Szabolcs Zempléni was standing on stage with such kind naivety, that we might think that blowing a horn is not such a big deal. But it is a big deal. Especially the way he does it. The sound of his horn is caressing our ears; watching and listening are both an experience.
Szabolcs Zempléni, living up to his international fame, sounded Strauss’s old-age second horn concerto with playful lightness and with a soft, velvet sound. The classically formed opus, born in the spirit of Mozart, as for the technical difficulties honouring the composer’s excellent hornist father is a rare guest in concert halls. This present performance proves that it would be worth to put it on the programme more often.
The horn was able to show this time what it is capable of - This piece is a challenge for every virtuoso,since Strauss, as for the horn, was an insider. (…) This late work of his is extreme regarding the register as well as the technical knowledge. The introduction is followed by long stretching legato parts, which Zempléni lured out as first among the equal very melodiously, by playing chamber music with his colleagues. (…) The closing chord was almost still going on when the first bravo sounded. The brilliant Zempléni chose the „Espagna”, Vitaly Buyanovsky’s breathtaking daring piece as an encore.
In Hidas’s horn concerto the soloist, Szabolcs Zempléni was in the centre. The musician, born in 1981, solo horn of the Bamberg Symphonic Orchestra played the piece, which was finished in 1965, and did not leave a doubt about his virtuosity.

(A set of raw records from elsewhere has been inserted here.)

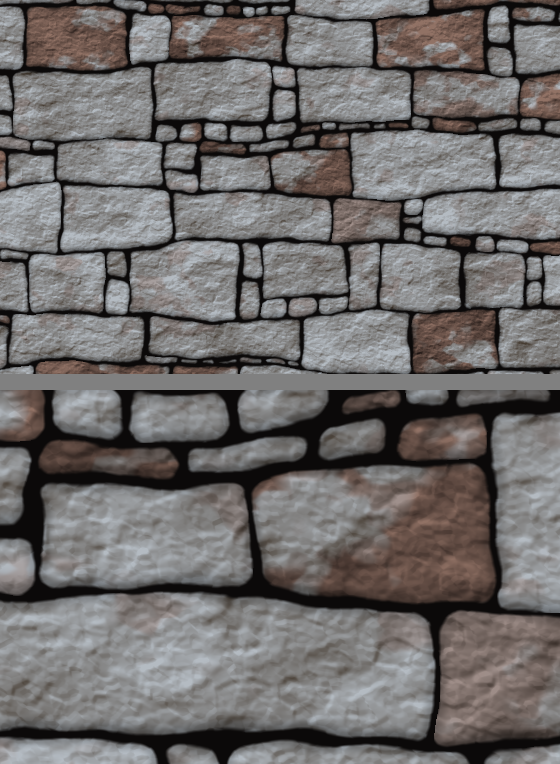
Top, the full canvas; bottom, a detail of the centre.
Reproduce this texture procedurally as a Shadertoy shader.

```glsl
const float COURSES = 6.1;
const float STONE_WIDTH = 0.4;
const float GAP = 0.0085;
const vec3 JOINT = vec3(0.045, 0.037, 0.036);
const vec3 GREY_DARK = vec3(0.43, 0.415, 0.40);
const vec3 GREY_LIGHT = vec3(0.65, 0.67, 0.69);
const vec3 RUST_DARK = vec3(0.28, 0.215, 0.19);
const vec3 RUST_LIGHT = vec3(0.51, 0.40, 0.355);

vec2 hash2(vec2 p) {
    vec3 q = fract(p.xyx * vec3(0.1031, 0.1030, 0.0973));
    q += dot(q, q.yzx + 33.33);
    return fract((q.xx + q.yz) * q.zy);
}

// Smooth cellular noise: random cell values blended by distance
float cells(vec2 p) {
    vec2 base = floor(p);
    float total = 0.0, weight = 0.0;
    for (int y = -1; y <= 1; y++)
    for (int x = -1; x <= 1; x++) {
        vec2 c = base + vec2(x, y);
        vec2 d = c + hash2(c) - p;
        float w = exp(-9.0 * dot(d, d));
        total += w * hash2(c + 71.7).x;
        weight += w;
    }
    return total / weight;
}

float roughness(vec2 p, int octaves) {
    float sum = 0.0, amp = 1.0, norm = 0.0;
    for (int i = 0; i < octaves; i++) {
        sum += amp * cells(p);
        norm += amp;
        amp *= 0.62;
        p = mat2(1.7, 1.1, -1.1, 1.7) * p + 17.3;
    }
    return sum / norm;
}

// Wavy joint below a course
float courseLine(float j, float x) {
    float shift = 0.32 * (hash2(vec2(j, 4.0)).x - 0.5);
    float wave = 0.10 * sin(x * 4.3 + j * 2.3) + 0.04 * sin(x * 11.0 + j * 4.1);
    return (j + shift + wave) / COURSES;
}

// Upright joint left of a stone
float uprightLine(float i, float j) {
    vec2 h = hash2(vec2(i + 20.0, j + 9.0));
    return (i + 0.62 * (h.x - 0.5) + 0.47 * j) * STONE_WIDTH;
}

void split(inout vec2 lo, inout vec2 size, inout vec2 id, vec2 p, vec2 axis, float at) {
    float len = dot(size, axis), cut = len * at;
    float side = step(cut, dot(p - lo, axis));
    lo += axis * cut * side;
    size -= axis * mix(len - cut, cut, side);
    id += vec2(3.1 + 7.3 * side, 5.7);
}

// Finds the box that holds p, broken into slivers and small fillers
void findStone(vec2 p, out vec2 lo, out vec2 size, out vec2 id) {
    float j = floor(p.y * COURSES);
    if (p.y < courseLine(j, p.x)) j--;
    else if (p.y > courseLine(j + 1.0, p.x)) j++;
    float i = floor(p.x / STONE_WIDTH - 0.47 * j);
    if (p.x < uprightLine(i, j)) i--;
    else if (p.x > uprightLine(i + 1.0, j)) i++;

    lo = vec2(uprightLine(i, j), courseLine(j, p.x));
    size = vec2(uprightLine(i + 1.0, j), courseLine(j + 1.0, p.x)) - lo;
    id = vec2(i + 40.0, j + 15.0) * 3.0;
    // Choices use the mean height so they stay constant along a stone
    float height = 1.0 / COURSES;
    for (int k = 0; k < 4; k++) {
        vec2 r = hash2(id + float(k) * 11.9);
        float ratio = size.x / height;
        float flip = step(0.5, fract(r.y * 9.0));
        if (ratio > 3.1) {
            split(lo, size, id, p, vec2(1, 0), mix(0.3, 0.7, r.y));
        } else if (ratio < 0.6 && r.x < 0.5) {
            float at = mix(0.35, 0.65, r.y);
            float upper = step(size.y * at, p.y - lo.y);
            split(lo, size, id, p, vec2(0, 1), at);
            height *= mix(at, 1.0 - at, upper);
        } else if (k == 0 && r.x < 0.36) {
            float at = mix(0.14, 0.27, r.y);
            at = mix(at, 1.0 - at, flip);
            float upper = step(size.y * at, p.y - lo.y);
            split(lo, size, id, p, vec2(0, 1), at);
            height *= mix(at, 1.0 - at, upper);
        } else if (k == 1 && r.x < 0.34) {
            float at = mix(0.15, 0.3, r.y);
            split(lo, size, id, p, vec2(1, 0), mix(at, 1.0 - at, flip));
        }
    }
}

void mainImage(out vec4 fragColor, in vec2 fragCoord) {
    vec2 p = fragCoord / iResolution.y;
    vec2 bent = p + 0.0035 * sin(p.yx * 23.0 + 2.0 * sin(p * 17.0))
                  + 0.0015 * sin(p.yx * 71.0 + 3.0 * sin(p * 43.0));
    vec2 lo, size, id;
    findStone(bent, lo, size, id);

    // Rough relief, lit from the upper left
    vec2 grain = (p + id * 0.37) * vec2(8.0, 11.0);
    float rough = roughness(grain, 5);
    float slope = rough - roughness(grain + vec2(-0.018, 0.042), 5);

    // Tilted edges and rounded corners
    vec2 q = bent - lo, t = q / size;
    vec2 lower = q - GAP * mix(hash2(id + 1.3), hash2(id + 2.9), t.yx);
    vec2 upper = size - q - GAP * mix(hash2(id + 4.1), hash2(id + 6.7), t.yx);
    float radius = min(0.014, 0.32 * min(size.x, size.y));
    vec2 corner = max(radius - min(lower, upper), 0.0);
    float edge = radius - length(corner) + 0.012 * (rough - 0.5);

    // Stone colours: grey blocks, some rusty with pale mottling
    vec2 kind = hash2(id + 8.3);
    float tone = 0.60 + 0.4 * (kind.x - 0.5) + 1.1 * (rough - 0.5) + 6.0 * slope;
    tone = clamp(tone, -0.7, 1.25);
    float mottle = roughness(grain * 1.5 + 31.0, 3);
    float rust = smoothstep(0.74, 0.86, kind.y) * smoothstep(0.30, 0.56, mottle + 0.08);
    rust = max(rust, 0.4 * smoothstep(0.62, 0.82, mottle));
    vec3 color = mix(mix(GREY_DARK, GREY_LIGHT, tone), mix(RUST_DARK, RUST_LIGHT, tone), rust);

    // Worn rims, darker underneath
    float rim = 1.0 - smoothstep(0.0, 0.011, edge);
    float under = 1.0 - smoothstep(0.0, 0.022, lower.y);
    color *= 1.0 - 0.22 * rim - 0.16 * under;

    float blur = 0.0012 + 0.7 / iResolution.y;
    color = mix(JOINT, color, smoothstep(-blur, blur, edge));
    fragColor = vec4(clamp(color, 0.0, 1.0), 1.0);
}
```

The piece consisting of three movements brought surprises again and again with its sometimes exciting, sometimes cheerful moments and in its entimrety it was the highlight of the evening. The enthusiastic and ceaseless applause proved this and made the encore unforgettable.
The young Hungarian enchanted the audience – Zempléni achieved in all movements of Johann Joachim Quantz’s horn concerto with a beautifully formed, grand sound as well as with his easy breathing technique and brilliantly executed handling of the instrument and immediately carried the charmed listeners with him. The musical phrasing and elegance was just as natural for him as the shading of sounds and the rhythmical confidence.
The musicians simply enchanted me with their musical intelligence in the Ligeti interpretation. Zempléni did miraculous things, although - or because? – the piece demanded it from him anyway. Not only he formed endlessly held sounds nobly and intensively, but he became almost ecstatic from the difficulties, the broken chord leaps, the chromatic line of music, the intense, sometimes clangorous sometimes plaintive interludes, from the tone variations, the sharp staccatos. (...) Simply excellent!
Szabolcs Zempléni performed the technically rather difficult horn concerto, composed in 1942, with wonderful lightness, purely and tunefully. The audience were listening without a sound to Szabolcs’s encore, which sounded as if Bach had written solo suits for horn too
It’s wonderful how Szabolcs Zempléni, the young, Hungarian horn player on his instrument, equipped with all valves, evokes the apotheosized unworldliness of the natural horn (without valves). It is phenomenal how he forms the sounds pianissimo.
Spectacular from all aspects - Zempléni is a Hungarian soloist of the highest honour. The winner of first prize of the international ARD contest satisfied even the highest expectations from all points of view with the Camerata Salzburg Orchestra. Thus in Joseph Haydn’s horn concerto in D major we could hear clear intonation and virtuoso runs including the quavers all the way. He performed the cadence of the opening movement considerately and let each phrase prevail.
(PASSAUER NEUE PRESSE)
Zempléni presents in the Francaix piece and later in Hindemith’s sonata for althorn how softly he can intonate and adjust his manner of play to the required dynamic conditions at all times.Blood-sparkling joy!
Zempléni’s warm and dynamically lively horn sound prevailed in a great way in front of the articular piano part background. Paul Hindemith's horn sonata in E-flat major also benefited from this virtue. At the end of the concert in Brahms's trio the balance perfectly manifested on the one hand between the violin and the horn, on the other hand between those two and the piano. With the firmly shaped theme of the closing movement the concert of such a rising-generation artist ended, whose name we shall definitely meet again.(Nikolaus Frey, Fulda)
This year the concert took place in the Gasteig Philharmonie due to the great popularity. Szabolcs Zempléni opened this extraordinary evening with Richard Strauss’s second horn concerto, which he performed almost without taking a breath, with endless phrases, great calmness and beautiful sounding.
Kathrin Feldmann (22.09.05)